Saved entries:

· · · · ·

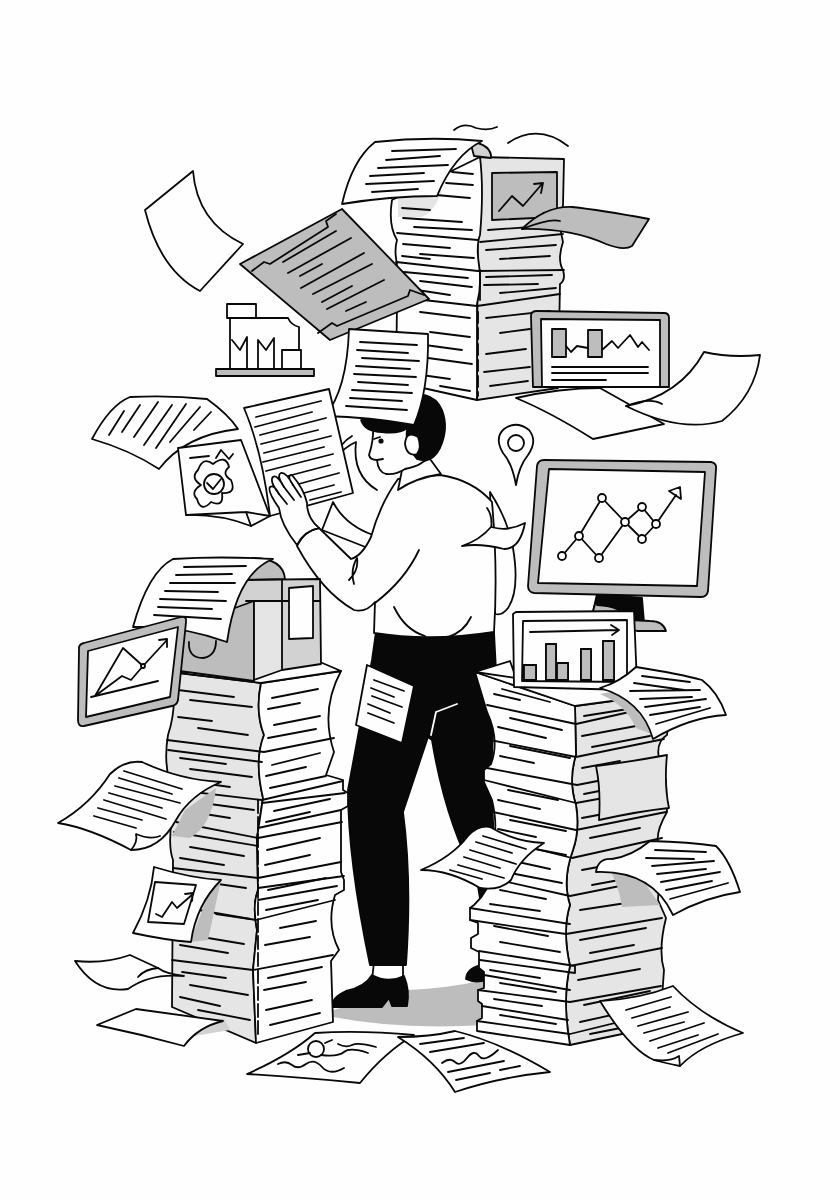
<!DOCTYPE html>
<html lang="en">
<head>
<meta charset="utf-8">
<title>Buried in paperwork</title>
<style>
:root{--paper:#fefefe;--ink:#080808;--grey:#bdbdbd;--light:#e5e5e5;--mid:#d2d2d2}
html,body{margin:0;width:840px;height:1200px;overflow:hidden;background:var(--paper)}
svg{display:block}
.art{stroke:var(--ink);stroke-width:1.8;stroke-linecap:round;stroke-linejoin:round;fill:none}
.sheet{fill:var(--paper)}
.grey{fill:var(--grey)}
.light{fill:var(--light)}
.mid{fill:var(--mid)}
.ink{fill:var(--ink)}
.shade{fill:var(--grey);stroke:none}
</style>
</head>
<body>
<svg width="840" height="1200" viewBox="0 0 840 1200" role="img" aria-label="Office worker surrounded by towering stacks of paper, charts and screens">
<g class="art">

<g id="floor-shadow"><path class="shade" d="M333 1010L408 990Q450 988 484 980V1025Q400 1030 333 1017Z"/></g>

<g id="back-stack">
  <path class="light" d="M478 157L564 159L563 205Q558 225 563 242Q557 260 563 270Q566 280 560 284L558 388L477 400Z"/>
  <path class="sheet" d="M392 200L480 157Q484 190 480 235Q476 245 479 265Q482 285 477 304V400L396 382L397 303Q390 285 397 264Q394 250 397 240Q388 225 392 200Z"/>
  <path class="shade" style="fill:var(--light)" d="M398 196L442 190Q436 210 422 217H398Z"/>
  <path d="M397 233L478 240M480 242L563 234M396 262L478 271L564 270M397 297L477 306L560 294M480 270V300"/>
  <path d="M452 172L473 174M446 183L473 185M436 195L470 198M403 218L462 222M414 227L472 230M402 208L430 210M403 244L450 248M420 254L474 258M402 256L430 259M404 272L468 278M420 281L472 287M404 288L450 295M420 312L470 318M430 332L470 337M425 345L462 350M428 358L472 364M400 372L450 379M440 386L470 391"/>
  <path d="M488 230L545 226M486 250L556 245M500 259L550 256M486 277L552 275M484 285L538 284M500 293L556 288M486 318L550 311M500 333L530 329M486 354L526 349M484 372L530 367M490 386L528 381"/>
  <path stroke-dasharray="11 5" d="M478 312V396"/>
  <path class="grey" d="M492 173L557 172V217L492 220Z"/>
  <path d="M499 211L512 196L523 206L542 184M534 184L543 183L541 193"/>
  <path class="grey" d="M522 229Q545 206 572 207Q600 210 649 219L632 246Q624 251 606 244Q570 228 522 229Z"/>
  <path d="M522 229Q550 218 560 221"/>
  <path class="mid" d="M470 141Q492 145 491 158L474 156Z"/>
  <path class="sheet" d="M342 204Q352 160 375 142Q430 136 482 141Q454 155 437 196Q390 196 342 204Z"/>
  <path d="M392 151L456 149M386 160L440 156M378 168L448 165M370 176L424 173M366 184L434 181M372 192L418 189"/>
  <path d="M454 130Q464 122 476 128Q488 131 497 127M508 143Q538 123 568 146"/>
</g>

<g id="loose-sheets-top">
  <path class="sheet" d="M193 171Q197 222 243 244L200 291Q160 270 145 210Z"/>
  <path class="grey" d="M240 264L342 209L429 299L330 340Z"/>
  <path d="M252 271L264 262L270 264L328 227L326 221L336 214M318 333L332 323L337 326L408 296L410 290L424 295M283 262L336 231M288 273L351 238M300 276L322 264M301 288L364 253M313 294L372 264M322 302L352 286M327 309L384 280M346 311L366 302"/>
</g>

<g id="bar-model">
  <path class="sheet" d="M230 369V318H227V304H256V318H288Q291 325 299 327V369Z"/>
  <path d="M230 318H256M232 340L240 350L247 337V369M258 369V340L266 350L274 338V369"/>
  <path class="sheet" d="M282 350H301V369H282Z"/>
  <path class="grey" d="M216 369H314V376H216Z"/>
</g>

<g id="tablet-top-right">
  <path class="sheet" d="M516 398Q560 388 600 388L664 424L593 439Q550 412 516 398Z"/>
  <path class="grey" d="M533 387L531 316Q531 311 537 311L664 313Q669 313 669 318V387Z"/>
  <path class="sheet" d="M542 387L541 319L660 320V387Z"/>
  <path class="grey" d="M552 329H566V357H552ZM588 330H602V357H588Z"/>
  <path d="M566 346L571 352L577 346L588 348M602 350L612 341L618 348L630 335L638 347L642 342L649 350M552 367H648M552 373H648M552 380H606"/>
  <path class="sheet" d="M626 406Q680 396 704 352Q730 358 760 355Q755 395 722 421Q680 433 626 406Z"/>
  <path d="M626 406Q650 397 662 404"/>
</g>

<g id="map-pin">
  <path class="sheet" d="M516 485Q512 463 503 453Q494 438 504 429Q516 420 529 430Q538 441 528 455Q519 466 516 485Z"/>
  <circle cx="516" cy="443" r="8"/>
</g>

<g id="monitor">
  <path class="ink" d="M597 594L642 598L644 622L592 616Z"/>
  <path class="grey" d="M597 597L592 615L637 631L666 631Q663 621 650 621L630 620Q622 606 597 605Z"/>
  <path class="grey" d="M537 466Q538 460 544 460L711 462Q717 463 716 469L708 591Q707 597 701 597L534 593Q528 592 528 586Z"/>
  <path class="sheet" d="M549 469L705 472L697 586L538 583Z"/>
  <path d="M562 556L579 536L602 498L625 522L642 507L656 524L676 495M579 536L599 558L625 522L642 539L656 524M669 491L680 487L681 499Z"/>
  <g class="sheet"><circle cx="562" cy="556" r="4"/><circle cx="579" cy="536" r="4"/><circle cx="602" cy="498" r="4"/><circle cx="599" cy="558" r="4"/><circle cx="625" cy="522" r="4"/><circle cx="642" cy="507" r="4"/><circle cx="642" cy="539" r="4"/><circle cx="656" cy="524" r="4"/></g>
</g>

<g id="worker">
  <path class="sheet" d="M374 962L372 980H403V962Z"/>
  <path class="ink" d="M372 975Q365 987 346 991Q332 997 332 1007L382 1007L389 998L392 1006H407Q410 990 404 976Q388 984 372 975ZM488 964Q467 966 466 979Q476 984 490 979Z"/>
  <path class="ink" d="M376 632H494L497 690Q490 750 492 800L497 905H481L477 880Q445 820 432 740L428 737L403 812Q412 880 406 965H370Q348 860 348 790Q358 735 372 660Z"/>
  <path d="M431 735L436 712L457 704" stroke="white"/>
  <path class="sheet" d="M490 492Q508 520 513 548Q520 590 508 608Q502 616 495 614Z"/>
  <path class="sheet" d="M333 502Q345 525 373 535L368 548L322 530Z"/>
  <path class="sheet" d="M398 479Q380 504 371 537Q362 556 351 559L319 528Q305 530 297 546Q322 592 354 610Q366 613 375 602L374 633Q430 642 494 632Q498 570 492 502Q473 480 440 475Z"/>
  <path d="M419 550Q405 580 375 603M349 580Q359 570 357 558M357 558Q350 570 354 584M394 607Q405 630 425 636M471 617Q464 632 448 637M487 508Q493 516 491 530"/>
  <path class="sheet" d="M402 470L398 490Q415 478 441 474L430 459Z"/>
  <path class="sheet" d="M373 425Q374 440 369 455Q370 460 377 460Q378 472 386 474Q396 475 405 469Q425 465 428 455L418 420Z"/>
  <path class="ink" d="M361 420Q365 432 382 432Q400 434 407 428Q406 440 408 447L417 459Q432 464 440 448Q449 428 442 410Q437 398 425 395L400 410Z"/>
  <path class="sheet" d="M418 437Q406 430 405 444Q407 457 417 454Q422 448 418 437Z"/>
  <circle class="ink" cx="381" cy="441" r="1.7"/>
  <path d="M374 439L380 437M377 460L383 459M333 460Q340 443 352 436M333 460Q346 446 356 442Q352 475 377 490"/>
</g>

<g id="head-sheet">
  <path class="sheet" d="M349 329L428 334Q429 390 414 425Q370 417 325 416Q347 390 349 329Z"/>
  <path d="M360 342L417 345M357 350L408 353M362 358L419 361M356 366L410 369M354 374L416 377M358 382L408 385M352 390L412 393M350 398L402 401M346 406L407 410"/>
</g>

<g id="reading-sheets">
  <path class="sheet" d="M92 439Q110 405 130 397Q170 395 207 399Q228 414 238 429Q185 435 159 469Q130 450 92 439Z"/>
  <path d="M140 405L122 432M158 402L134 437M172 405L144 445M186 404L156 448M200 407L170 442M211 412L194 430M124 411L109 435"/>
  <path class="sheet" d="M178 448L241 440L270 516L251 526Q220 514 186 515Z"/>
  <path d="M186 515L246 512L251 526M246 512L270 516M190 458L209 456M216 458L221 450L229 459L233 454"/>
  <path d="M198 470Q203 456 213 464Q226 454 229 467Q221 474 231 480Q237 494 222 493Q224 508 211 502Q201 513 197 499Q190 492 201 485Q190 478 198 470Z"/>
  <circle cx="214" cy="484" r="10"/><path d="M207 483L213 489L221 479"/>
  <path class="sheet" d="M244 408L329 389L353 493L270 516Q262 450 244 408Z"/>
  <path d="M256 417L321 401M255 427L312 412M260 435L326 418M261 444L318 430M264 453L331 436M263 462L324 447M266 471L333 454M288 476L330 465M295 485L339 473M304 493L334 485M310 500L341 492"/>
  <path class="sheet" d="M297 545Q281 525 279 508Q267 491 270 487Q274 484 279 494Q269 481 273 477Q277 474 284 487Q276 475 281 473Q286 472 293 485Q286 475 292 475Q304 489 307 503Q307 518 319 528Q304 531 297 545Z"/>
  <path d="M279 494L287 504M284 487L294 500M293 485L301 497"/>
</g>

<g id="left-stack">
  <path class="light" d="M171 672L261 683Q255 712 264 735Q254 760 263 798L257 838L258 890Q252 905 257 930L253 970L256 1043L172 1007L173 860Q166 840 176 800Q162 770 168 735Q178 705 171 672Z"/>
  <path class="sheet" d="M261 683L341 671Q320 710 334 752L326 775L343 780V790L348 793V806L341 810V872L344 880V890L335 895Q326 925 339 950L331 961L333 1022L256 1043L253 970L257 930Q252 905 258 890L257 838L263 798Q254 760 264 735Q255 712 261 683Z"/>
  <path class="sheet" d="M171 672L320 662L341 671L261 683Z"/>
  <path d="M167 740L264 752L334 738M168 750L262 762M176 790L262 800L343 781M176 822L258 838L342 822M174 832L258 846M173 868L258 878L341 862M258 888L344 876M170 905L256 920L335 900M172 960L253 970L333 955M262 803L345 793M258 828L341 810M258 900L337 886"/>
  <path d="M178 690L234 697M190 700L252 707M178 717L212 721M198 728L248 735M180 758L226 764M190 769L252 777M180 780L230 787M210 804L254 810M186 811L230 818M190 847L244 856M180 858L224 865M190 880L246 888M181 890L210 895M216 914L250 919M190 935L244 944M180 945L228 953M182 972L226 978M190 985L248 995M180 997L220 1006M198 1010L250 1020"/>
  <path d="M272 698L318 689M268 709L300 703M274 725L320 716M268 738L316 729M272 765L320 753M266 776L306 767M270 788L326 776M274 811L330 799M266 822L310 812M267 850L320 838M265 865L310 855M268 890L326 878M266 910L318 900M280 928L316 921M265 945L310 937M268 978L322 967M264 990L306 982M266 1010L312 1000M270 1025L320 1013"/>
  <path stroke-dasharray="13 4" d="M258 800V1035"/>
</g>

<g id="archive-boxes">
  <path class="mid" d="M240 580L320 579L321 664L282 670L175 672L190 640Z"/>
  <path class="grey" d="M180 628L254 601V681L172 670Z"/>
  <path class="light" d="M254 601H282V670L254 680Z"/><path d="M246 601H282V579M282 601H320"/>
  <path class="sheet" d="M289 588L313 586V638L289 639Z"/>
  <path d="M189 642Q188 658 203 658Q216 656 216 641"/>
  <path class="grey" d="M252 558Q283 558 285 579L240 580Z"/>
  <path class="sheet" d="M133 627Q148 572 173 559Q220 556 273 559Q237 573 227 642Q180 625 133 627Z"/>
  <path d="M184 567L246 566M176 575L232 574M170 583L235 583M165 591L218 592M160 599L226 601M158 607L212 609M154 615L221 619"/>
  <path class="grey" d="M79 650Q78 644 84 643L181 617Q187 616 186 622L178 700Q177 705 172 706L84 726Q78 727 78 720Z"/>
  <path class="sheet" d="M88 651L178 627L170 697L86 717Z"/>
  <path d="M95 696L123 648L143 666L167 640M95 696L122 676L131 680L143 666M159 640L167 639L167 647M91 697L158 681"/><circle class="sheet" cx="143" cy="666" r="2"/>
</g>

<g id="left-loose-sheets">
  <path class="shade" d="M185 810L216 788Q212 825 190 838L172 836Z"/>
  <path class="sheet" d="M58 823Q90 805 110 774Q124 760 142 762Q180 780 221 782Q190 795 176 820Q160 850 131 850Q90 828 58 823Z"/>
  <path d="M131 850Q138 842 136 834Q150 840 160 836M124 771L182 789M119 778L172 794M115 786L180 803M109 793L162 808M104 800L166 819M98 808L142 820M94 816L136 828"/>
  <path class="shade" d="M212 885L221 880L208 940L190 942Z"/>
  <path class="sheet" d="M154 867Q190 878 221 880Q196 905 191 942Q165 940 133 933Q151 900 154 867Z"/>
  <path d="M155 882L196 885L184 924L148 922ZM156 914L162 917L172 902L177 908L193 894M185 894L193 893L192 901"/>
  <path class="sheet" d="M75 961Q105 964 130 955L158 968Q166 974 184 976Q150 973 128 989Q96 994 75 961Z"/><path d="M158 968Q145 969 138 977"/>
  <path class="shade" style="fill:var(--mid)" d="M194 1036L224 1018L230 1030Z"/>
  <path class="sheet" d="M97 1025L136 1009L223 1021Q198 1027 184 1046Q140 1034 97 1025Z"/>
</g>

<g id="pocket-note">
  <path class="sheet" d="M367 665L414 686L402 743L356 725Z"/>
  <path d="M374 680L404 691M371 688L394 697M372 696L402 707M368 704L390 713M368 713L394 723"/>
</g>

<g id="right-stack">
  <path class="light" d="M575 706L664 694Q670 715 667 735Q650 745 666 780L667 812Q652 838 661 850L658 900L666 918Q658 950 664 970L660 1026L570 1045Q562 1000 570 966Q562 930 570 905Q562 880 573 850Q580 830 576 805Q568 780 576 755Z"/>
  <path class="sheet" d="M475 672L575 706L576 755Q568 780 576 805Q580 830 573 850Q562 880 570 905Q562 930 570 966Q562 1000 570 1045L477 1031V1021L482 1018V1004L478 1001V990L484 988V972L479 968V952L471 948V938L478 934V923L470 920V908L474 905Q490 890 493 870L489 850Q500 835 492 800L484 782V770L491 764Q500 740 487 712Z"/>
  <path class="sheet" d="M475 672L560 660L664 694L575 706Z"/>
  <path d="M487 705L576 724L665 704M490 740L576 757L664 739M487 768L577 785L664 768M484 780L576 803L664 787M493 812L576 830L666 812M492 838L572 858L662 838M490 878L570 896L660 878M470 908L570 924M470 920L566 934L662 918M479 951L575 966V973L480 960M570 966L662 948M484 975L570 990M478 990L570 1002L661 986M482 1006L568 1020M477 1021L570 1034L660 1012"/>
  <path d="M502 689L550 702M494 694L520 700M510 718L562 730M498 727L546 738M510 746L570 758M500 756L534 763M508 790L558 800M498 800L540 809M510 820L566 831M498 829L536 837M520 846L566 855M500 858L550 869M510 873L562 883M500 890L546 899M490 904L540 911M494 926L548 936M500 942L560 952M490 970L540 978M500 983L556 992M494 999L542 1006M500 1015L556 1024"/>
  <path d="M584 716L634 708M582 736L636 726M592 747L650 736M582 768L620 761M584 794L640 783M582 818L646 806M590 838L640 828M582 870L646 858M592 885L630 878M580 910L646 900M580 940L646 928M590 953L634 945M578 980L640 969M584 1005L650 991M580 1022L630 1011M590 1034L646 1023"/>
  <path d="M475 672L510 661L516 678Z" class="sheet"/>
  <path class="sheet" d="M513 614L516 612L634 611L637 685L629 690L514 687Z"/>
  <path d="M523 621L627 620V682L522 681ZM524 680V665H536V680M546 680V644H556V680M557 680V663H568V680M581 680V649H591V680M603 680V641H614V680M530 632L618 630M611 625L619 630L612 635"/>
  <path class="grey" d="M524 665H536V680H524ZM546 644H556V680H546ZM557 663H568V680H557ZM581 649H591V680H581ZM603 641H614V680H603Z"/>
</g>

<g id="right-loose-sheets">
  <path class="shade" d="M600 694L622 690L654 735L636 728Q626 705 600 694Z"/>
  <path class="sheet" d="M600 688Q620 682 636 667Q680 674 702 680Q718 692 726 715Q690 717 653 739Q642 700 600 688Z"/>
  <path d="M642 676L690 682M634 683L684 690M630 691L700 690M640 699L692 697M645 707L706 699M650 715L700 707M656 724L710 708"/>
  <path class="light" d="M596 766Q630 762 667 755Q664 785 669 808Q640 811 599 820Q601 790 596 766Z"/>
  <path class="shade" d="M606 864L640 876L660 905L622 907Q618 880 606 864Z"/>
  <path class="sheet" d="M596 872Q598 858 612 859Q632 856 650 841Q690 842 716 846Q730 860 740 892Q705 897 673 915Q652 870 596 872Z"/>
  <path d="M655 850L706 852M646 858L694 859M652 866L714 861M657 874L706 869M661 882L720 872M666 890L712 881M670 899L728 883"/>
  <path class="sheet" d="M421 870Q452 857 468 836Q478 825 490 827Q515 842 544 843Q520 858 511 880Q500 891 480 888Q450 870 421 870Z"/>
  <path d="M483 836L526 849M476 842L512 853M470 850L516 864M464 857L500 868M458 865L504 878M450 870L482 879"/>
  <path class="sheet" d="M462 546Q480 540 491 527Q508 532 525 523Q520 549 504 549Q480 543 462 546Z"/>
  <path class="sheet" d="M600 1001Q640 999 673 986Q700 1015 743 1033Q700 1045 680 1066Q665 1063 654 1060Q630 1050 600 1001Z"/>
  <path d="M654 1060Q670 1062 679 1056L680 1066M626 1010L671 997M632 1018L670 1007M638 1026L688 1012M644 1033L684 1022M650 1041L704 1023M658 1048L698 1035M668 1053L718 1034"/>
</g>

<g id="floor-sheets">
  <path class="sheet" d="M247 1074Q290 1055 315 1033Q360 1030 414 1035Q385 1052 360 1083Q300 1077 247 1074Z"/>
  <circle cx="316" cy="1049" r="8"/>
  <path d="M298 1055L310 1053M321 1055Q338 1057 344 1052T368 1053M338 1044Q346 1048 352 1045T376 1047M278 1064Q286 1060 292 1065T306 1064T322 1067T344 1068M325 1043L332 1040"/>
  <path class="sheet" d="M398 1037Q430 1037 455 1031Q500 1042 550 1072Q500 1077 455 1092Q435 1060 398 1037Z"/>
  <path d="M420 1044L464 1038M430 1052L484 1043M442 1063Q450 1057 455 1062T467 1058T479 1056T498 1050M448 1072L504 1061M456 1080L490 1073M500 1070L520 1066"/>
</g>
</g>
</svg>
</body>
</html>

· · · · ·

§ Task objective
All that is needed is the exact run of lines above from the line containing "597L592 615L637 631L666" through the line containing "479Q380 504 371", both of them included.

§ Response
  <path class="grey" d="M597 597L592 615L637 631L666 631Q663 621 650 621L630 620Q622 606 597 605Z"/>
  <path class="grey" d="M537 466Q538 460 544 460L711 462Q717 463 716 469L708 591Q707 597 701 597L534 593Q528 592 528 586Z"/>
  <path class="sheet" d="M549 469L705 472L697 586L538 583Z"/>
  <path d="M562 556L579 536L602 498L625 522L642 507L656 524L676 495M579 536L599 558L625 522L642 539L656 524M669 491L680 487L681 499Z"/>
  <g class="sheet"><circle cx="562" cy="556" r="4"/><circle cx="579" cy="536" r="4"/><circle cx="602" cy="498" r="4"/><circle cx="599" cy="558" r="4"/><circle cx="625" cy="522" r="4"/><circle cx="642" cy="507" r="4"/><circle cx="642" cy="539" r="4"/><circle cx="656" cy="524" r="4"/></g>
</g>

<g id="worker">
  <path class="sheet" d="M374 962L372 980H403V962Z"/>
  <path class="ink" d="M372 975Q365 987 346 991Q332 997 332 1007L382 1007L389 998L392 1006H407Q410 990 404 976Q388 984 372 975ZM488 964Q467 966 466 979Q476 984 490 979Z"/>
  <path class="ink" d="M376 632H494L497 690Q490 750 492 800L497 905H481L477 880Q445 820 432 740L428 737L403 812Q412 880 406 965H370Q348 860 348 790Q358 735 372 660Z"/>
  <path d="M431 735L436 712L457 704" stroke="white"/>
  <path class="sheet" d="M490 492Q508 520 513 548Q520 590 508 608Q502 616 495 614Z"/>
  <path class="sheet" d="M333 502Q345 525 373 535L368 548L322 530Z"/>
  <path class="sheet" d="M398 479Q380 504 371 537Q362 556 351 559L319 528Q305 530 297 546Q322 592 354 610Q366 613 375 602L374 633Q430 642 494 632Q498 570 492 502Q473 480 440 475Z"/>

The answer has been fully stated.